As it happens (now then, now then, that’s enough catchphrases – ed) the larger-than-life Sir Jimmy, who died in October, was also an ex-professional cyclist, riding the inaugural edition of the Tour of Britain, and the ride is being timed to coincide with the second festival of cycling in Scarborough, the North Yorkshire seaside town where he is buried.
The Jimmy Savile Cycling Challenge, covering 70 miles, is the brainchild of Martyn Bolt, CTC North cycling officer and a committee member of the Dave Rayner Fund, which Sir Jimmy supported. The event is supported by his family, as well as his friend and fellow pro cyclist Howard Silverman.
"Jimmy faced challenges throughout his life from his early health battles to the physical tests he often took on and this is an ideal chance for others to embrace his spirit of adventure," explained Mr Bolt.

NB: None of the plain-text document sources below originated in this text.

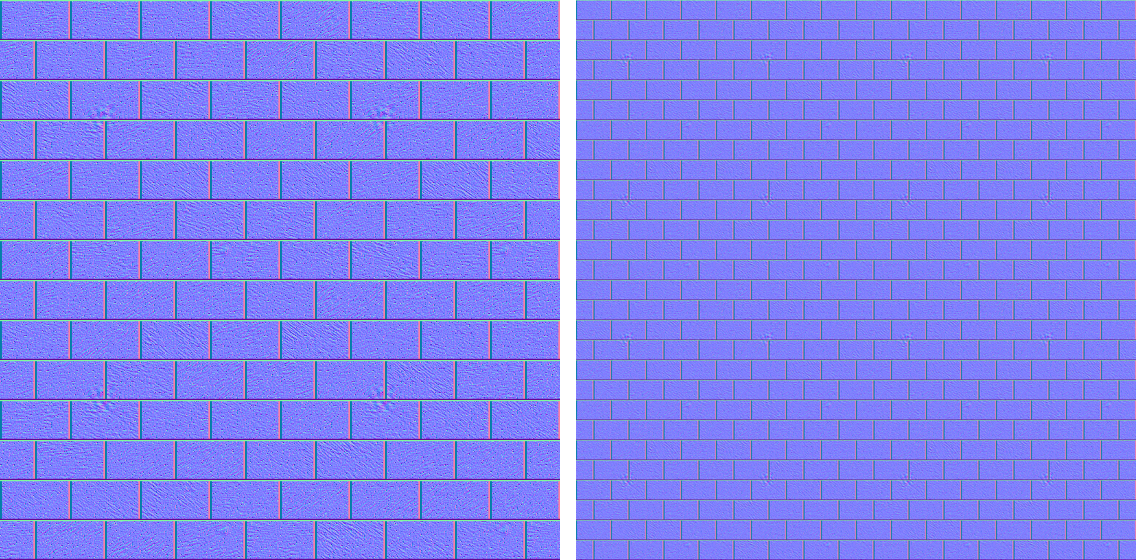
Left, the tile; right, the same tile 2 across and 2 down.
This texture map is drawn by a WebGL 2 fragment shader. Its source:

```glsl
#version 300 es
precision highp float;
// Tiling normal map of a running-bond block wall with pitted, faintly brushed faces.

uniform vec2 u_resolution;
out vec4 fragColor;

// Layout, in units of the canvas
const vec2 BLOCKS = vec2(8.0, 14.0);
const float GRAIN_REPEATS = 2.0;
const float LEFT_BEVEL = 0.0035;
const float RIGHT_BEVEL = 0.0029;
const float TOP_BEVEL = 0.0021;
const float BOTTOM_BEVEL = 0.0021;

// Bevel colours
const vec3 LEFT_COLOR = vec3(0.02, 0.50, 0.66);
const vec3 RIGHT_COLOR = vec3(0.99, 0.50, 0.63);
const vec3 TOP_COLOR = vec3(0.50, 0.98, 0.62);
const vec3 BOTTOM_COLOR = vec3(0.40, 0.03, 0.57);

// Grain: cells per grain tile and slope strength
const float FINE_CELLS = 150.0;
const float FINE_SLOPE = 0.17;
const float PIT_CELLS = 128.0;
const float PIT_DEPTH = 0.19;
const vec2 PIT_RANGE = vec2(0.27, 0.52);
const float STROKE_CELLS = 46.0;
const float STROKE_STRETCH = 3.0;
const float STROKE_SLOPE = 0.075;
const float PATCH_CELLS = 14.0;
const float DENT_CELLS = 44.0;
const float DENT_SLOPE = 0.5;
const float SLOPE_STEP = 0.0015;

// Worn spots in the grain tile: centre and radius
const vec3 LARGE_SPOT = vec3(0.37, 0.58, 0.045);
const vec3 SMALL_SPOT = vec3(0.80, 0.11, 0.025);

uint hash(uvec2 v) {
    uint h = v.x * 1597334677u ^ v.y * 3812015801u;
    h = (h ^ (h >> 16)) * 2146121005u;
    h = (h ^ (h >> 15)) * 2221713035u;
    return h ^ (h >> 16);
}

float hash01(vec2 cell) {
    return float(hash(uvec2(cell)) >> 8) / 16777216.0;
}

float cornerValue(vec2 cell, vec2 offset, float period) {
    float angle = 6.283185 * hash01(mod(cell, period) + period);
    return dot(vec2(cos(angle), sin(angle)), offset);
}

// Gradient noise that wraps after a whole number of cells
float gradientNoise(vec2 p, float period) {
    vec2 i = floor(p), f = p - i;
    vec2 u = f * f * f * (f * (f * 6.0 - 15.0) + 10.0);
    vec2 e = vec2(1.0, 0.0);
    float low = mix(cornerValue(i, f, period), cornerValue(i + e, f - e, period), u.x);
    float high = mix(cornerValue(i + e.yx, f - e.yx, period),
                     cornerValue(i + 1.0, f - 1.0, period), u.x);
    return mix(low, high, u.y);
}

float spotMask(vec2 p, vec3 spot) {
    vec2 d = (fract(p - spot.xy + 0.5) - 0.5) / spot.z;
    return exp(-dot(d, d));
}

// Height of a block face; lean is a whole number so the strokes still wrap
float faceHeight(vec2 p, float lean, float roughness) {
    float fine = gradientNoise(p * FINE_CELLS, FINE_CELLS) * FINE_SLOPE / FINE_CELLS;
    float pits = smoothstep(PIT_RANGE.x, PIT_RANGE.y, gradientNoise(p * PIT_CELLS, PIT_CELLS));
    vec2 brushed = vec2(p.x, STROKE_STRETCH * p.y + lean * p.x) * STROKE_CELLS;
    float strokes = gradientNoise(brushed, STROKE_CELLS) * STROKE_SLOPE / STROKE_CELLS;
    float patches = 0.75 + 1.5 * gradientNoise(p * PATCH_CELLS, PATCH_CELLS);
    float worn = spotMask(p, LARGE_SPOT) + 0.5 * spotMask(p, SMALL_SPOT);
    float dents = worn * gradientNoise(p * DENT_CELLS, DENT_CELLS) * DENT_SLOPE / DENT_CELLS;
    return fine - pits * PIT_DEPTH / PIT_CELLS + strokes * roughness * patches + dents;
}

// Share of a pixel centred at d that lies between two limits
float band(float d, float from, float to, float pixel) {
    return clamp((min(to, d + 0.5 * pixel) - max(from, d - 0.5 * pixel)) / pixel, 0.0, 1.0);
}

void main() {
    vec2 uv = gl_FragCoord.xy / u_resolution;
    vec2 pixel = 1.0 / u_resolution;

    // Alternate rows shift by half a block
    vec2 grid = uv * BLOCKS;
    float row = floor(grid.y);
    grid.x += 0.5 * (1.0 - mod(row, 2.0));
    vec2 block = mod(floor(grid), BLOCKS);
    vec2 joint = (fract(grid + 0.5) - 0.5) / BLOCKS;

    // Face normal from the slope of the grain
    float lean = floor(hash01(block + 31.0) * 5.0) - 2.0;
    float roughness = mix(0.6, 1.3, hash01(block + 77.0));
    vec2 p = uv * GRAIN_REPEATS;
    float h = faceHeight(p, lean, roughness);
    vec2 slope = vec2(faceHeight(p + vec2(SLOPE_STEP, 0.0), lean, roughness),
                      faceHeight(p + vec2(0.0, SLOPE_STEP), lean, roughness)) - h;
    vec3 grain = normalize(vec3(-slope / SLOPE_STEP, 1.0)) * 0.5 + 0.5;

    // Bevels on both sides of each joint
    vec3 color = grain;
    color = mix(color, LEFT_COLOR, band(joint.x, 0.0, LEFT_BEVEL, pixel.x));
    color = mix(color, RIGHT_COLOR, band(joint.x, -RIGHT_BEVEL, 0.0, pixel.x));
    color = mix(color, BOTTOM_COLOR, band(joint.y, 0.0, BOTTOM_BEVEL, pixel.y));
    color = mix(color, TOP_COLOR, band(joint.y, -TOP_BEVEL, 0.0, pixel.y));
    fragColor = vec4(color, 1.0);
}
```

Mainly aimed at sportive riders, it’s hoped that those new to cycling as well as families will also feel inspired, in true Sir Jimmy spirit, to set themselves a challenge and work towards it.
The finer details of the event, which takes place on 14 July, are still being worked on, but the ride will start and finish on Oliver’s Mount and any businesses interested in sponsoring the event are asked //martyn.bolt [at] CTC.ORG.UK" target="_blank">to get in touch with Mr Bolt, who added: "I hope that this event may become an annual opportunity to celebrate the life of a true Yorkshire character."
Born in Scotland, Simon moved to London aged seven and now lives in the Oxfordshire Cotswolds with his miniature schnauzer, Elodie. He fell in love with cycling one Saturday morning in 1994 while living in Italy when Milan-San Remo went past his front door. A daily cycle commuter in London back before riding to work started to boom, he's been news editor at road.cc since 2009. Handily for work, he speaks French and Italian. He doesn't get to ride his Colnago as often as he'd like, and freely admits he's much more adept at cooking than fettling with bikes.